# Exercise aim
Without changing a thing, reproduce the entire listing and leave out its pictures.

::: Given records :::

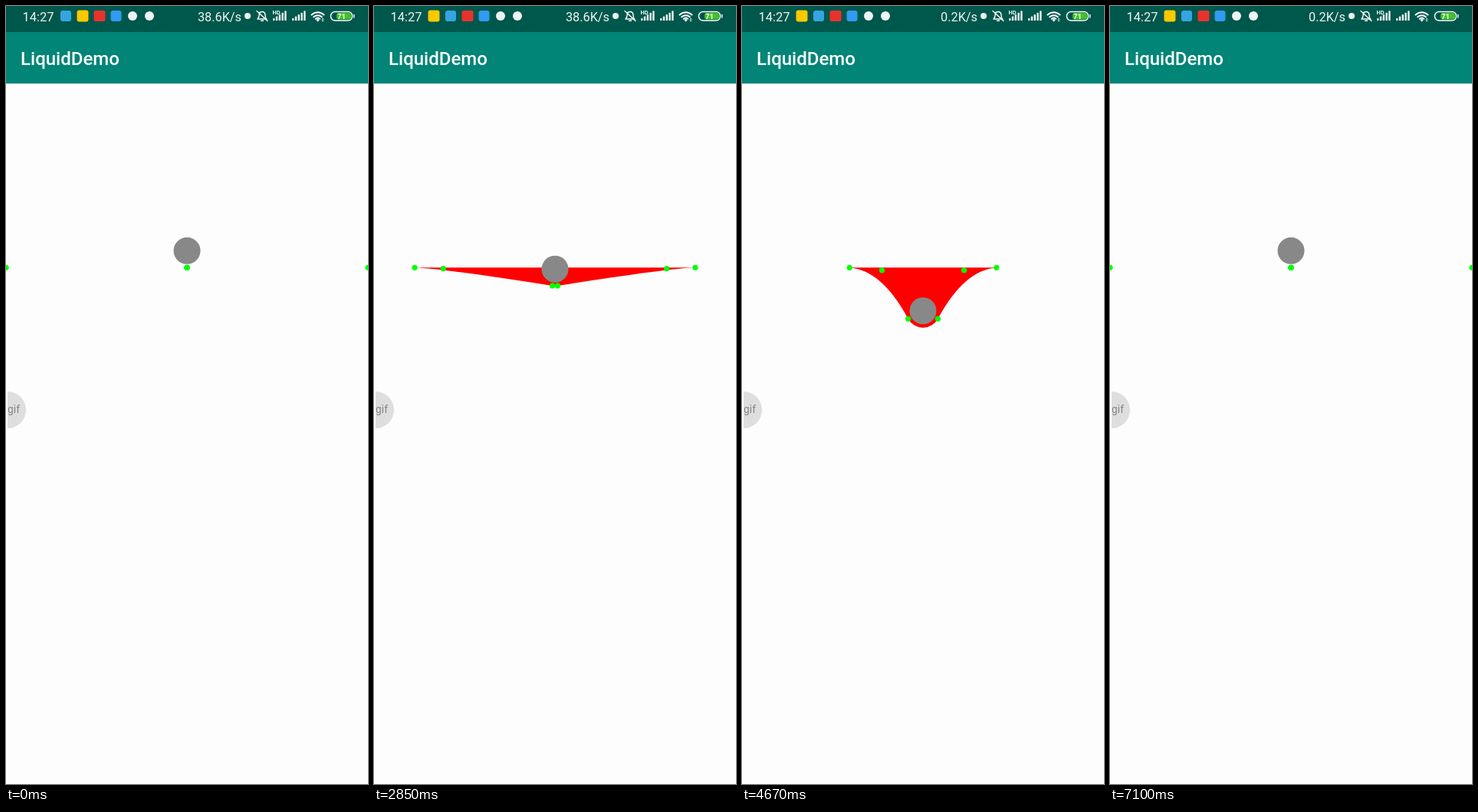
Write an HTML page that moves like this. It is 472 by 1015 pixels and loops after 7.2 s.

```html
<!DOCTYPE html>
<html lang="en">
<head>
<meta charset="utf-8">
<title>LiquidDemo</title>
<style>
html, body { margin: 0; width: 100%; height: 100%; overflow: hidden; background: #fefdfe; }
svg { display: block; font-family: Roboto, "Noto Sans", sans-serif; }
.line { fill: none; stroke: #fff; stroke-width: 1.4; stroke-linecap: round; }
</style>
</head>
<body>
<svg width="472" height="1015" viewBox="0 0 472 1015">
  <rect width="472" height="1015" fill="#fefdfe"/>
  <rect y="101" width="472" height="1" fill="#d9e3e1"/>
  <rect y="34" width="472" height="67" fill="#008577"/>
  <rect width="472" height="34" fill="#00574b"/>
  <text x="19" y="77" font-size="24" font-weight="500" fill="#fff">LiquidDemo</text>

  <g fill="#eef5f3">
    <text x="21.5" y="19.5" font-size="16.5">14:27</text>
    <text id="speed" x="307" y="19.5" font-size="16.3" text-anchor="end">38.6K/s</text>
    <circle cx="165" cy="13" r="6"/>
    <circle cx="187" cy="13" r="6"/>
    <circle cx="315" cy="13" r="4"/>
    <text x="347.5" y="11" font-size="7.5" font-weight="700">HD</text>
    <g id="bars"></g>
    <circle cx="406.5" cy="18.5" r="1.7"/>
    <path d="M411.5 17.5l1.5-2 1.5 2zM411.5 18.5l1.5 2 1.5-2z"/>
  </g>
  <rect id="iconA" y="6" width="14" height="14" rx="3" fill="#35a5e2"/>
  <rect id="iconB" y="5.5" width="15" height="15" rx="3" fill="#ffc800"/>
  <rect x="114.5" y="6" width="15" height="14" rx="2" fill="#e8332c"/>
  <rect x="136.5" y="6" width="14" height="14" rx="3" fill="#2f9cf2"/>

  <g class="line">
    <path d="M328 17h11.5q-1.500-2-1.500-5 0-4.500-4-4.500t-4 4.500q0 3-2 5M332.500 19.300h3M327 6.500l14 13"/>
    <path stroke-width="2" d="M398.500 11.500a11.500 11.500 0 0 1 16 0M401.200 14.300a7.600 7.600 0 0 1 10.600 0M403.800 16.800a4 4 0 0 1 5.400 0"/>
    <rect x="423.5" y="7.5" width="28" height="11.5" rx="5.5"/>
    <path d="M453.700 11.500v3.500"/>
  </g>
  <rect x="431" y="9" width="19" height="8.5" rx="3.5" fill="#43c322"/>
  <text x="437.5" y="16.7" font-size="9.5" font-weight="700" text-anchor="middle" fill="#fff">71</text>

  <path d="M2 503a24 24 0 0 1 0 48z" fill="#dedede"/>
  <text x="2" y="530.5" font-size="14" fill="#858585">gif</text>

  <path id="drop" fill="#f00"/>
  <circle id="knob" cx="236" r="17.5" fill="#888"/>
  <g id="dots" fill="#0f0"></g>
</svg>
<script>
const $ = id => document.getElementById(id);
const LOOP = 7200, MID = 236, TOP = 341.3, R = 22, PULL = 152.5;
const mix = (a, b, k) => a + (b - a) * k;

for (const x of [348, 373])
  for (let i = 0; i < 5; i++) {
    const h = 3 + i * 2.4;
    $('bars').innerHTML += `<rect x="${x + i * 3.8}" y="${19 - h}" width="2.4" height="${h}"/>`;
  }
$('dots').innerHTML = '<circle r="3.6"/>'.repeat(6);

// Pull progress: first step, last step, step count, final value
const moves = [
  [600, 970, 6, .315], [1080, 1260, 3, .823], [1650, 1690, 2, 1],
  [2350, 2850, 6, .157], [2930, 3030, 2, .039], [3130, 3130, 1, 0],
  [3310, 3980, 8, .215], [4080, 4770, 8, .557], [4870, 5360, 6, .823],
  [5460, 5560, 2, .926], [5660, 5660, 1, .99], [6040, 6040, 1, 1],
  [6190, 6710, 7, .029], [7100, 7100, 1, 0]
];

function progress(t) {
  let p = 0;
  for (const [from, to, steps, end] of moves) {
    if (t < from) break;
    const gap = (to - from) / (steps - 1 || 1) || 1;
    const k = Math.min(steps, Math.floor((t - from) / gap + .05) + 1) / steps;
    // Release slows down, dragging is even
    p = end < p ? mix(Math.sqrt(p), Math.sqrt(end), k) ** 2 : mix(p, end, k);
  }
  return p;
}

function drawDrop(p) {
  const slow = 1 - (1 - p) ** 2;
  const half = mix(472, 105, slow) / 2;
  const cy = TOP + p * PULL - R;
  const q = p + p * (1 - p) * (.27 - .2 * p);
  const turn = Math.max((1 - Math.cos(Math.PI * q)) / 2, .27 * p);
  const angle = turn * 105 * Math.PI / 180;
  const endX = R * Math.sin(angle), endY = cy + R * Math.cos(angle);
  const ctrlY = TOP + 4.4 * slow;
  const ctrlX = p ? endX + (endY - ctrlY) / Math.tan(angle) : 0;

  $('knob').setAttribute('cy', cy);
  $('drop').setAttribute('d', p ? `M${MID - half} ${TOP}` +
    `Q${MID - ctrlX} ${ctrlY} ${MID - endX} ${endY}` +
    `A${R} ${R} 0 ${+(angle > Math.PI / 2)} 0 ${MID + endX} ${endY}` +
    `Q${MID + ctrlX} ${ctrlY} ${MID + half} ${TOP}Z` : '');

  [[half, TOP], [ctrlX, p ? ctrlY : TOP], [endX, endY]].forEach(([x, y], i) => {
    [-x, x].forEach((dx, side) => {
      const dot = $('dots').children[i * 2 + side];
      dot.setAttribute('cx', MID + dx);
      dot.setAttribute('cy', y);
    });
  });
}

function frame(now) {
  const t = now % LOOP;
  const swapped = t >= 400;
  $('iconA').setAttribute('x', swapped ? 93 : 71);
  $('iconB').setAttribute('x', swapped ? 70.5 : 92.5);
  $('speed').textContent = t < 3600 ? '38.6K/s' : '0.2K/s';
  drawDrop(progress(t));
  requestAnimationFrame(frame);
}
frame(0);
</script>
</body>
</html>
```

:::

# Exercise result
Write an HTML page that moves like this. It is 472 by 1015 pixels and loops after 7.2 s.

```html
<!DOCTYPE html>
<html lang="en">
<head>
<meta charset="utf-8">
<title>LiquidDemo</title>
<style>
html, body { margin: 0; width: 100%; height: 100%; overflow: hidden; background: #fefdfe; }
svg { display: block; font-family: Roboto, "Noto Sans", sans-serif; }
.line { fill: none; stroke: #fff; stroke-width: 1.4; stroke-linecap: round; }
</style>
</head>
<body>
<svg width="472" height="1015" viewBox="0 0 472 1015">
  <rect width="472" height="1015" fill="#fefdfe"/>
  <rect y="101" width="472" height="1" fill="#d9e3e1"/>
  <rect y="34" width="472" height="67" fill="#008577"/>
  <rect width="472" height="34" fill="#00574b"/>
  <text x="19" y="77" font-size="24" font-weight="500" fill="#fff">LiquidDemo</text>

  <g fill="#eef5f3">
    <text x="21.5" y="19.5" font-size="16.5">14:27</text>
    <text id="speed" x="307" y="19.5" font-size="16.3" text-anchor="end">38.6K/s</text>
    <circle cx="165" cy="13" r="6"/>
    <circle cx="187" cy="13" r="6"/>
    <circle cx="315" cy="13" r="4"/>
    <text x="347.5" y="11" font-size="7.5" font-weight="700">HD</text>
    <g id="bars"></g>
    <circle cx="406.5" cy="18.5" r="1.7"/>
    <path d="M411.5 17.5l1.5-2 1.5 2zM411.5 18.5l1.5 2 1.5-2z"/>
  </g>
  <rect id="iconA" y="6" width="14" height="14" rx="3" fill="#35a5e2"/>
  <rect id="iconB" y="5.5" width="15" height="15" rx="3" fill="#ffc800"/>
  <rect x="114.5" y="6" width="15" height="14" rx="2" fill="#e8332c"/>
  <rect x="136.5" y="6" width="14" height="14" rx="3" fill="#2f9cf2"/>

  <g class="line">
    <path d="M328 17h11.5q-1.500-2-1.500-5 0-4.500-4-4.500t-4 4.500q0 3-2 5M332.500 19.300h3M327 6.500l14 13"/>
    <path stroke-width="2" d="M398.500 11.500a11.500 11.500 0 0 1 16 0M401.200 14.300a7.600 7.600 0 0 1 10.600 0M403.800 16.800a4 4 0 0 1 5.400 0"/>
    <rect x="423.5" y="7.5" width="28" height="11.5" rx="5.5"/>
    <path d="M453.700 11.500v3.500"/>
  </g>
  <rect x="431" y="9" width="19" height="8.5" rx="3.5" fill="#43c322"/>
  <text x="437.5" y="16.7" font-size="9.5" font-weight="700" text-anchor="middle" fill="#fff">71</text>

  <path d="M2 503a24 24 0 0 1 0 48z" fill="#dedede"/>
  <text x="2" y="530.5" font-size="14" fill="#858585">gif</text>

  <path id="drop" fill="#f00"/>
  <circle id="knob" cx="236" r="17.5" fill="#888"/>
  <g id="dots" fill="#0f0"></g>
</svg>
<script>
const $ = id => document.getElementById(id);
const LOOP = 7200, MID = 236, TOP = 341.3, R = 22, PULL = 152.5;
const mix = (a, b, k) => a + (b - a) * k;

for (const x of [348, 373])
  for (let i = 0; i < 5; i++) {
    const h = 3 + i * 2.4;
    $('bars').innerHTML += `<rect x="${x + i * 3.8}" y="${19 - h}" width="2.4" height="${h}"/>`;
  }
$('dots').innerHTML = '<circle r="3.6"/>'.repeat(6);

// Pull progress: first step, last step, step count, final value
const moves = [
  [600, 970, 6, .315], [1080, 1260, 3, .823], [1650, 1690, 2, 1],
  [2350, 2850, 6, .157], [2930, 3030, 2, .039], [3130, 3130, 1, 0],
  [3310, 3980, 8, .215], [4080, 4770, 8, .557], [4870, 5360, 6, .823],
  [5460, 5560, 2, .926], [5660, 5660, 1, .99], [6040, 6040, 1, 1],
  [6190, 6710, 7, .029], [7100, 7100, 1, 0]
];

function progress(t) {
  let p = 0;
  for (const [from, to, steps, end] of moves) {
    if (t < from) break;
    const gap = (to - from) / (steps - 1 || 1) || 1;
    const k = Math.min(steps, Math.floor((t - from) / gap + .05) + 1) / steps;
    // Release slows down, dragging is even
    p = end < p ? mix(Math.sqrt(p), Math.sqrt(end), k) ** 2 : mix(p, end, k);
  }
  return p;
}

function drawDrop(p) {
  const slow = 1 - (1 - p) ** 2;
  const half = mix(472, 105, slow) / 2;
  const cy = TOP + p * PULL - R;
  const q = p + p * (1 - p) * (.27 - .2 * p);
  const turn = Math.max((1 - Math.cos(Math.PI * q)) / 2, .27 * p);
  const angle = turn * 105 * Math.PI / 180;
  const endX = R * Math.sin(angle), endY = cy + R * Math.cos(angle);
  const ctrlY = TOP + 4.4 * slow;
  const ctrlX = p ? endX + (endY - ctrlY) / Math.tan(angle) : 0;

  $('knob').setAttribute('cy', cy);
  $('drop').setAttribute('d', p ? `M${MID - half} ${TOP}` +
    `Q${MID - ctrlX} ${ctrlY} ${MID - endX} ${endY}` +
    `A${R} ${R} 0 ${+(angle > Math.PI / 2)} 0 ${MID + endX} ${endY}` +
    `Q${MID + ctrlX} ${ctrlY} ${MID + half} ${TOP}Z` : '');

  [[half, TOP], [ctrlX, p ? ctrlY : TOP], [endX, endY]].forEach(([x, y], i) => {
    [-x, x].forEach((dx, side) => {
      const dot = $('dots').children[i * 2 + side];
      dot.setAttribute('cx', MID + dx);
      dot.setAttribute('cy', y);
    });
  });
}

function frame(now) {
  const t = now % LOOP;
  const swapped = t >= 400;
  $('iconA').setAttribute('x', swapped ? 93 : 71);
  $('iconB').setAttribute('x', swapped ? 70.5 : 92.5);
  $('speed').textContent = t < 3600 ? '38.6K/s' : '0.2K/s';
  drawDrop(progress(t));
  requestAnimationFrame(frame);
}
frame(0);
</script>
</body>
</html>
```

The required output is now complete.